Possible mitigation: Check for maintenance clauses on the lease before signing. Find a Polish speaker who can help, ideally someone who lives locally, or a concierge service, or even a lawyer. You might find a law firm will be willing to help as a backup, just their presence or even showing their business card might help, without costing you dearly.

12. Poor fire safety

I didn’t actually notice this until sometime after I had moved in – no smoke alarm. UK tenants will be used to this mandatory fitting, but not here.

Poland is not alone in this, and it’s not a big deal, but (wagging finger) make sure you get yourself at the bare minimum a smoke alarm. I have a smoke alarm, a fire blanket in the kitchen, a fire extinguisher and leave a key in the door overnight ready to unlock and open.

Appendix: Lease checklist

Consolidated from the above, here are some things to look out for when reviewing a tenancy lease. Remember, this is probably your one and only shot at having any leverage over the terms and conditions.

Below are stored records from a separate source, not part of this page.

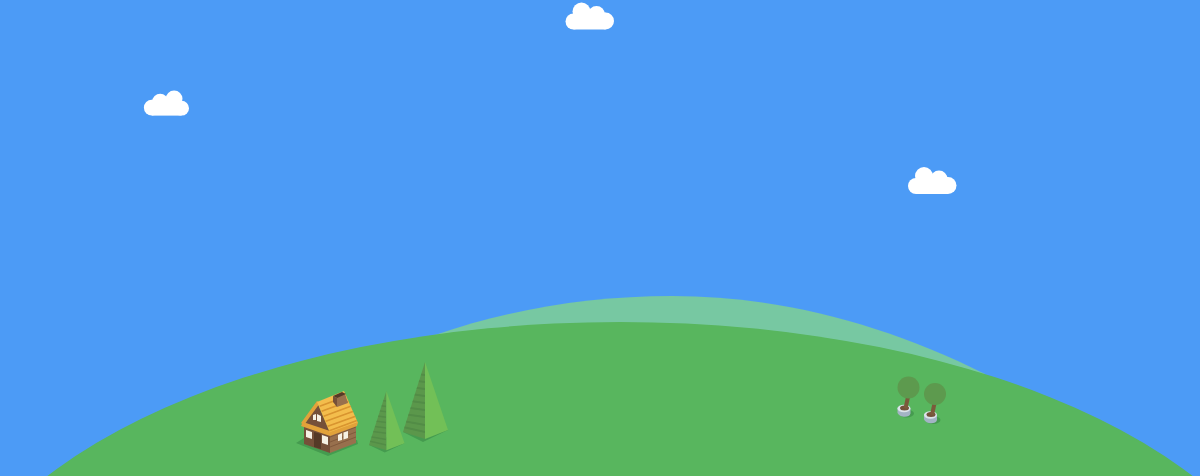
<!DOCTYPE html>
<html lang="en">
<head>
<meta charset="utf-8">
<title>Cottage on a green hill</title>
<style>
:root {
  --sky: #4c9bf6; --cloud: #fff;
  --hill: #58b65e; --hill-far: #77c8a2; --shade: #459b4f;
  --pine-dark: #5b974b; --pine-stripe: #528c46; --pine-light: #72c057;
  --crown: #5d9a4e; --trunk: #7b5a3b; --pot: #a3b4c4; --pot-rim: #dce5ea; --soil: #73523a;
  --roof: #f3bd4c; --roof-line: #d9952f; --eave: #e2a23a;
  --wall-front: #755039; --wall-side: #98704d; --wall-line: #81593c; --door: #553927; --glass: #f6f1e4;
}
html, body { margin: 0; overflow: hidden; background: var(--sky); }
.scene { display: block; width: 1200px; height: 476px; }
.cloud { fill: var(--cloud); }
.shade { fill: var(--shade); }
.hill { fill: var(--hill); }
.hill-far { fill: var(--hill-far); }
.pine-dark { fill: var(--pine-dark); }
.pine-light { fill: var(--pine-light); }
.pine-stripes { fill: none; stroke: var(--pine-stripe); stroke-width: 2; }
.crown { fill: var(--crown); }
.trunk { fill: none; stroke: var(--trunk); stroke-width: 4; }
.pot { fill: var(--pot); }
.pot-rim { fill: var(--pot-rim); }
.soil { fill: var(--soil); }
.wall-front { fill: var(--wall-front); }
.wall-side { fill: var(--wall-side); }
.wall-lines { fill: none; stroke: var(--wall-line); stroke-width: 1; }
.roof { fill: var(--roof); }
.roof-lines { fill: none; stroke: var(--roof-line); stroke-width: 1.6; }
.eave { fill: var(--eave); }
.door { fill: var(--door); }
.glass { fill: var(--glass); }
</style>
</head>
<body>
<svg class="scene" viewBox="0 0 1200 476" role="img" aria-label="A cottage, pines and potted trees on a green hill under a blue sky with clouds">
  <defs>
    <g id="cloud" class="cloud">
      <circle cx="8" cy="19" r="8"/>
      <circle cx="16" cy="9" r="9"/>
      <circle cx="31" cy="12" r="8.5"/>
      <circle cx="40" cy="18.5" r="8.5"/>
      <rect x="8" y="10" width="32" height="17"/>
    </g>
    <g id="potted-tree">
      <ellipse class="shade" cx="9" cy="37" rx="7.5" ry="4"/>
      <path class="pot" d="M0 31V36C1 41 12 42 13 37V32Z"/>
      <ellipse class="pot-rim" cx="6.5" cy="32" rx="6.5" ry="3.8"/>
      <ellipse class="soil" cx="7" cy="31.5" rx="4.5" ry="2.5"/>
      <path class="trunk" d="M11 18L8 32"/>
      <circle class="crown" cx="11" cy="11" r="11"/>
    </g>
    <clipPath id="pine-left-face"><polygon points="22,0 0,70 22,77"/></clipPath>
    <g id="pine">
      <polygon class="shade" points="0,70 20,80 45,68 22,60"/>
      <polygon class="pine-dark" points="22,0 0,70 22,77"/>
      <path class="pine-stripes" clip-path="url(#pine-left-face)" d="M0 10L22 13M0 17L22 20M0 24L22 27M0 31L22 34M0 38L22 41M0 45L22 48M0 52L22 55M0 59L22 63M0 65L22 70"/>
      <polygon class="pine-light" points="22,0 22,77 45,68"/>
    </g>
    <clipPath id="roof-slope"><polygon points="318,402 344,391 358,423 330,433"/></clipPath>
  </defs>

  <rect width="1200" height="476" fill="var(--sky)"/>

  <g id="clouds">
    <use href="#cloud" x="565.5" y="2.5"/>
    <use href="#cloud" x="908" y="167"/>
    <use href="#cloud" transform="translate(189 90.5) scale(-.93 .93)"/>
  </g>

  <g id="hills">
    <path class="hill-far" d="M435 335C510 309 590 296 672 296C780 296 885 324 985 374V476H435Z"/>
    <ellipse class="hill" cx="620" cy="652" rx="677" ry="330"/>
  </g>

  <g id="cottage">
    <polygon class="shade" points="296,443 304,438 357,440 358,444 328,456"/>
    <polygon class="wall-front" points="304,426 317,402 330,432 330,453 304,444"/>
    <polygon class="wall-side" points="330,432 356,421 356,443 330,453"/>
    <path class="wall-lines" d="M330 437L356 427M330 442L356 432M330 447L356 437"/>
    <polygon class="door" points="314,432 321,434 321,449 314,447"/>
    <polygon class="glass" points="306,430 312,432 312,439 306,437"/>
    <polygon class="glass" points="322,435 328,437 328,445 322,443"/>
    <path class="glass" d="M338 435L342 433V440L338 441ZM343.5 432.5L348 431V438L343.5 439.5Z"/>
    <path class="glass" d="M313 415L316 414V420L313 420ZM317 414L321 416V422L317 421Z"/>
    <polygon class="eave" points="301,426 303,422 330,431 330,436"/>
    <polygon class="eave" points="317,401 320,403 304,425 301,423"/>
    <polygon class="roof" points="317,402 344,391 358,423 330,433"/>
    <path class="roof-lines" clip-path="url(#roof-slope)" d="M315 408L350 395M317 413L352 400M319 418L354 405M321 423L357 410M323 428L359 415M326 432L361 419"/>
    <polygon class="eave" points="330,432 358,422 357,426 330,436"/>
    <polygon class="wall-front" points="333,396 337,398 337,407 333,402"/>
    <polygon class="wall-side" points="337,397 345,394 348,403 337,407"/>
    <polygon class="door" points="333,396 342,392 346,394 337,398"/>
  </g>

  <g id="pines">
    <use href="#pine" x="403" y="362"/>
    <use href="#pine" transform="translate(369 391) scale(.79 .77)"/>
  </g>

  <g id="potted-trees">
    <use href="#potted-tree" x="897.5" y="376.5"/>
    <use href="#potted-tree" x="924" y="383"/>
  </g>
</svg>
</body>
</html>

  • Necessary clause to allow company activities, if applicable
  • Verify agency fees, though you should have this established in advance
  • Look for clauses on “media” costs. What is included – electricity?
  • How is media cost calculated, what evidence will be shown to you and how regularly
  • Where will meter readings be recorded, especially on day one, you are not liable for anything from before your lease commencement
  • What is the lease commence date, if you have a partial month is it calculated pro-rata
  • Are there any lease conditions on cleaning, beware clauses mandating commercial cleaning on return, if it is not commercially cleaned when you move in
  • If there are no clauses specifically saying you cannot use the deposit to pay the last month’s rent, keep your mouth shut about it
  • If there is a clause saying you can’t use the deposit, press for information on where the deposit will be held and make sure you are satisfied with the answer
  • Look for contractual guarantee of return time on deposit. If it’s not there, ask to have it added
  • Organise that you will record the condition of the place and make photos available to them
  • Look for clauses about maintenance, if there are any asking for the tenant to take responsibility, you should either push to get them removed, or make sure you are paying under the average price to compensate.
  • How many sets of keys will you get, and is it written down
  • If you have seen anything around the place you would like to improve, it might be a good time to agree on partial payment, e.g., “you buy the paint, I’ll paint the walls”. Not because you are reviewing the lease, more because it could be the one time they have a nicey-face on while trying to get you to sign.

This list is not the be-all and end-all, you’ll also need to check all of the general conditions.

That’s about all. At 3000+ words it’s truly been a mega-article, and even the Google crawler might have not made it this far through.

If you take at least one thing away from this article, it’s been worth it. We’d love to hear from you, especially if there is something in here that helped you out.

Best of luck and I hope you enjoy your new life in Poland!

Please share: